The Main Assault Ship HMS Vindictive After the Action

Zeebrugge on the Belgian coastline was an outlet for German U-boats and destroyers based up the canal at Bruges, and the British planned to sink three old cruisers Iphegenia, Intrepid, and Thetis, in the channel to block it. These would have to pass a long harbor mole (a causeway or pier), with a battery at the end, before they were scuttled. It was decided therefore to storm the mole using another old cruiser, HMS Vindictive, and two Mersey ferries, Daffodil and Iris II, modified as assault vessels. Two old submarines were to be used as explosive charges, under the viaduct connecting the mole to the shore.

The attack went in on the night of 22-23 April, under the command of Commodore Roger Keyes. Vindictive was heavily hit on the approach and came alongside in the wrong place. Despite much bravery by the landing party, the battery remained in action. One submarine did succeed in blowing up the viaduct, but the first blockship was badly hit and forced to ground before reaching the canal entrance. Only two (Ipheginia and Intrepid) were sunk in place.

Two Block Ships, Intrepid and Iphigenia, in Place

Much was made of the raid. Keyes was knighted, and 11 Victoria Crosses were awarded. The Germans, however, made a new channel round the two ships, and within two days their submarines were able to transit Zeebrugge.
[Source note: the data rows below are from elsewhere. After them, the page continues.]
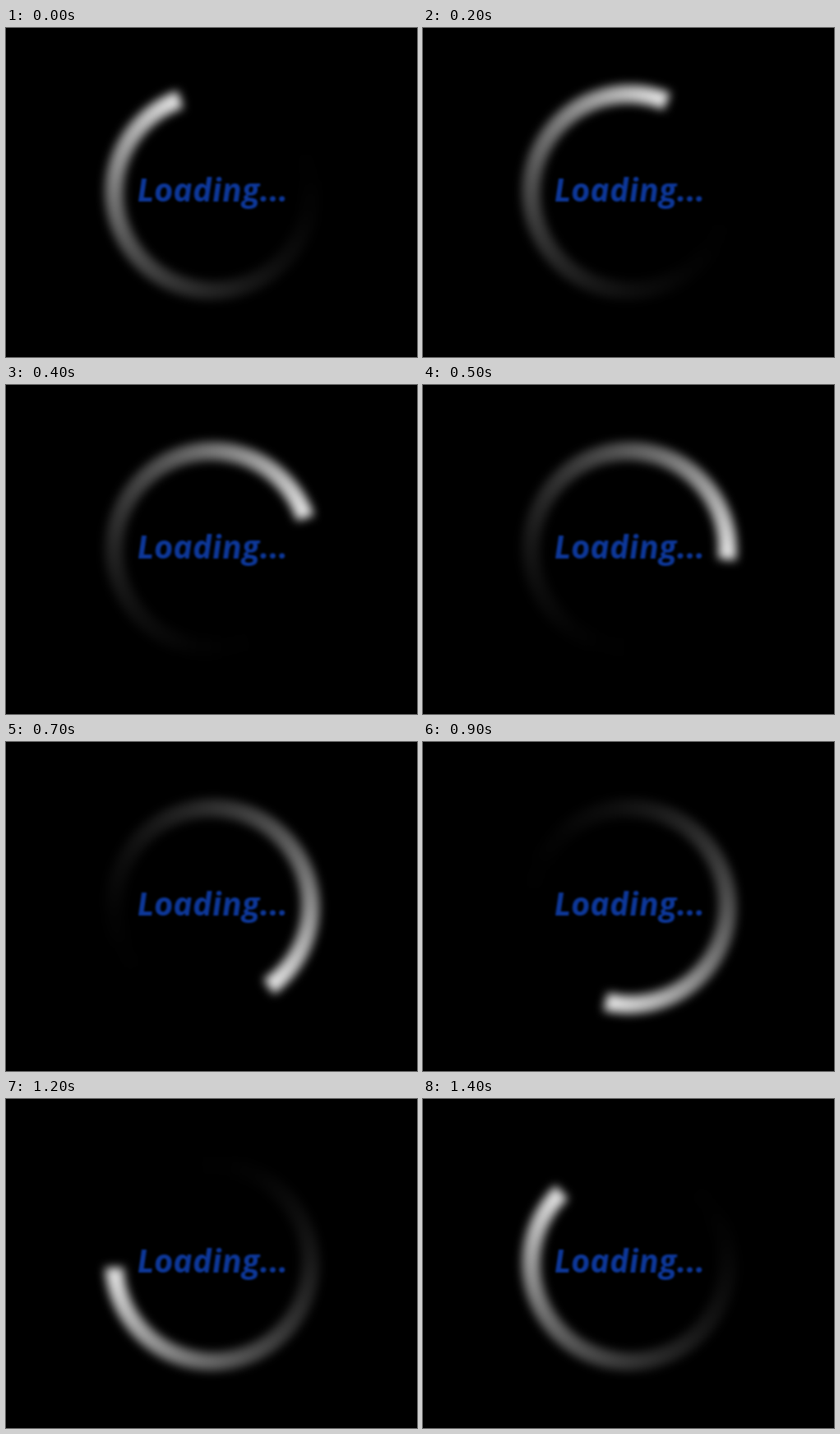
Animation, 500 px wide and 400 px high, one loop 1.5 s. Source, as an HTML page with a canvas:

```html
<!DOCTYPE html>
<html lang="en">
<head>
<meta charset="utf-8">
<title>Loading</title>
<style>
  html, body { margin: 0; width: 100%; height: 100%; overflow: hidden; background: #000; }
  canvas, svg { position: absolute; left: 0; top: 0; }
  text {
    font: italic 700 40px "Open Sans", "Noto Sans", sans-serif;
    fill: #0d3798;
    filter: blur(.8px);
  }
</style>
</head>
<body>
<canvas width="500" height="400"></canvas>
<svg width="500" height="400"><text transform="translate(160 211) skewX(4)">Loading...</text></svg>
<script>
  const STEPS = 15, STEP_MS = 100, STEP_DEG = 24.5, START_DEG = -2;
  const TAIL_DEG = 290, FADE_POWER = 2.3;
  const CX = 251, CY = 199.7, RADIUS = 119.5;
  const ctx = document.querySelector('canvas').getContext('2d');
  ctx.lineWidth = 22;
  ctx.filter = 'blur(6px)';

  // Angles run clockwise from the top; the tail fades out behind the head.
  function drawRing(headDeg) {
    const gradient = ctx.createConicGradient((headDeg - 90) * Math.PI / 180, CX, CY);
    for (let deg = 0; deg <= 360; deg += 10) {
      const fade = Math.max(0, 1 - (360 - deg) / TAIL_DEG) ** FADE_POWER;
      gradient.addColorStop(deg / 360, `rgba(232, 232, 232, ${fade.toFixed(4)})`);
    }
    ctx.clearRect(0, 0, 500, 400);
    ctx.strokeStyle = gradient;
    ctx.beginPath();
    ctx.arc(CX, CY, RADIUS, 0, 2 * Math.PI);
    ctx.stroke();
  }

  const start = performance.now();
  function frame() {
    const step = Math.floor((performance.now() - start) / STEP_MS);
    // The sweep restarts one step into the loop.
    drawRing(START_DEG + STEP_DEG * ((step + STEPS - 1) % STEPS));
    requestAnimationFrame(frame);
  }
  frame();
</script>
</body>
</html>
```
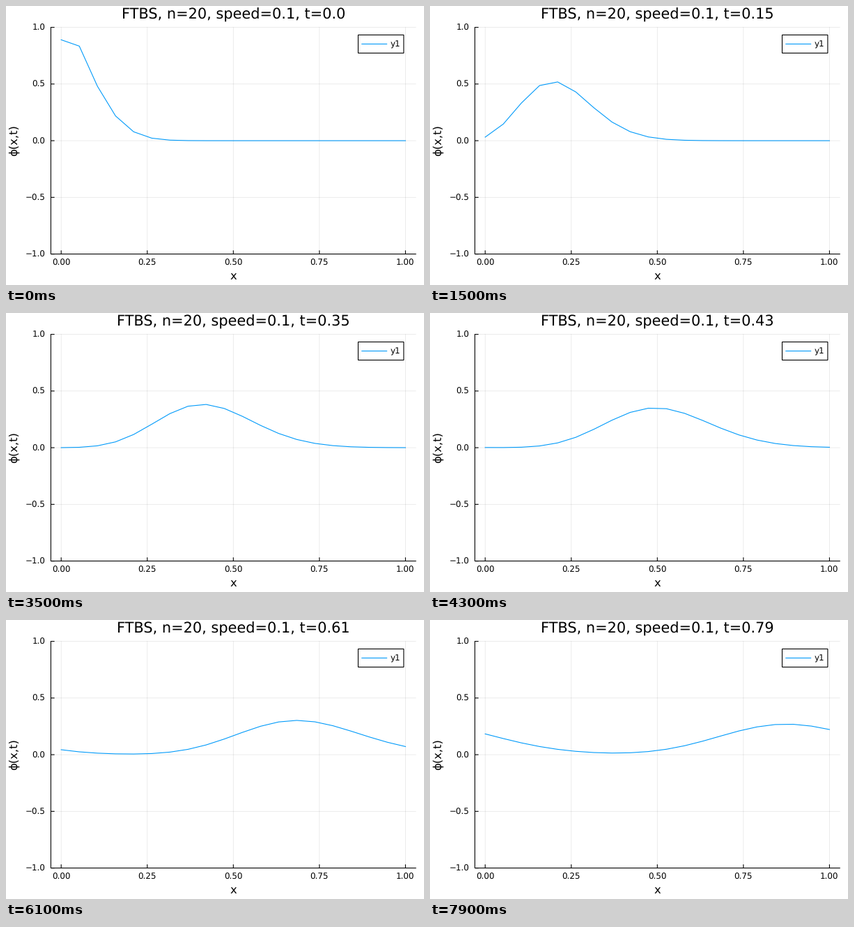
Write a matplotlib script that moves like this. It is 600 by 400 pixels and loops after 8000 ms.

```python
import numpy as np
import matplotlib.pyplot as plt
from matplotlib.animation import FuncAnimation
from matplotlib.patches import Rectangle

W, H, DPI = 600, 400, 100
FRAMES, INTERVAL = 80, 100
N, COURANT = 20, 0.2
BLUE = "#009AFA"
LEFT, RIGHT, TOP, BOTTOM = 64.4, 588.2, 30.6, 355.6
X0, X1 = 79.2, 573.4
TITLE, LABEL, SMALL = 15, 11.8, 8.57  # font sizes in points

plt.rcParams.update({"font.family": "DejaVu Sans", "text.hinting": "none"})


def px(x):
    return X0 + (X1 - X0) * x


def py(y):
    return (TOP + BOTTOM) / 2 - y * (BOTTOM - TOP) / 2


def solve():
    """Forward-time backward-space advection on a periodic grid."""
    phi = 1.261 * np.exp(-((np.arange(N) + 1) ** 2) / 8)
    phi[14:] = 0
    states = []
    for _ in range(FRAMES):
        phi = phi - COURANT * (phi - np.roll(phi, 1))
        states.append(phi)
    return states


fig = plt.figure(figsize=(W / DPI, H / DPI), dpi=DPI, facecolor="white")
ax = fig.add_axes([0, 0, 1, 1])
ax.set(xlim=(0, W), ylim=(H, 0))
ax.axis("off")


def stroke(xs, ys, color="black", width=1.1, **kw):
    return ax.plot(xs, ys, color=color, lw=width * 72 / DPI, snap=False, **kw)[0]


def label(x, y, s, size, ha="center", **kw):
    return ax.text(x, y, s, fontsize=size, ha=ha, va="baseline", **kw)


for v in np.linspace(0, 1, 5):
    x = px(v)
    stroke([x, x], [TOP, BOTTOM], width=0.75, alpha=0.1)
    stroke([x, x], [BOTTOM, BOTTOM - 5.2], solid_capstyle="butt")
    label(x, 371.6, f"{v:.2f}", SMALL)

for v in np.linspace(-1, 1, 5):
    y = py(v)
    stroke([LEFT, RIGHT], [y, y], width=0.75, alpha=0.1)
    stroke([LEFT, LEFT + 5.2], [y, y], solid_capstyle="butt")
    label(56.6, y + 4.4, f"{v:.1f}".replace("-", "\u2212"), SMALL, ha="right")

stroke([LEFT, LEFT, RIGHT], [TOP, BOTTOM, BOTTOM], solid_joinstyle="miter")
label(326.3, 392, "x", LABEL)
label(16, 193, "\u03d5(x,t)", LABEL, rotation=90, rotation_mode="anchor")
title = label(326.3, 18.4, "", TITLE)

curve = stroke([], [], BLUE)

ax.add_patch(Rectangle((505.5, 41.5), 65.4, 26, fc="white", ec="black",
                       lw=1.1 * 72 / DPI, snap=False, zorder=3))
stroke([510.8, 546.6], [54.5, 54.5], BLUE, zorder=4)
label(551.6, 58.9, "y1", SMALL, ha="left", zorder=4)

grid = px(np.linspace(0, 1, N))
states = solve()


def update(i):
    curve.set_data(grid, py(states[i]))
    title.set_text(f"FTBS, n={N}, speed=0.1, t={i / 100}")
    return curve, title


anim = FuncAnimation(fig, update, frames=FRAMES, interval=INTERVAL,
                     repeat=True, repeat_delay=0)
plt.show()
```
Destroyers were able to do so by mid-May.

Source: BBC Website and The Times History of the War

Our 2018 Centennial Battlefield Tours


The Kaiser's Offensives &
the British Army's 100 Days

6 – 14 May 2018: Study of Germany's Last Effort to Win the War and the British Victory Offensive.

Includes: German advances in the Somme, Flanders, and the Marne Sectors, the Black Day of the German Army, the St. Quentin Canal, and the pursuit to Mons.

Reduced Price — $3,450 (dbl occupancy, sgl supp avail)

The full brochure covering the trip and registration details can now be downloaded


AEF: Pershing's Doughboys Centennial
Now Fully Booked – Waiting List Only

7 – 17 August 2018: Comprehensive Study of the American Expeditionary Force

Includes: All major battles, memorials, cemeteries, and service sites of your family members.

Price — $3,750 (dbl occupancy, sgl supp avail)

The full brochure covering the trip and registration details can now be downloaded

Click on Title to Access Story
Gentleman Savage: Col. Richard Meinertzhagen

Belgian Refugees in Oxford

An American Filmed the German Army, Until. . . (Video)

Chicagoans in the Great War

Journey's End: The Film

How War Shaped Caterpillar, Inc.

"Side by Side" – America’s WWI Effort Remembered in Britain

Days Past: Arizona and the Great War

Victoria Cross Sold for Record £840,000

"I'm Going to the Crapper" came from the Doughboys

Thanks to each and every one of you who has contributed material for this issue. Until our next issue, your editor, Mike Hanlon.
(Or send it to a friend)

Design by Shannon Niel
Content © Michael E. Hanlon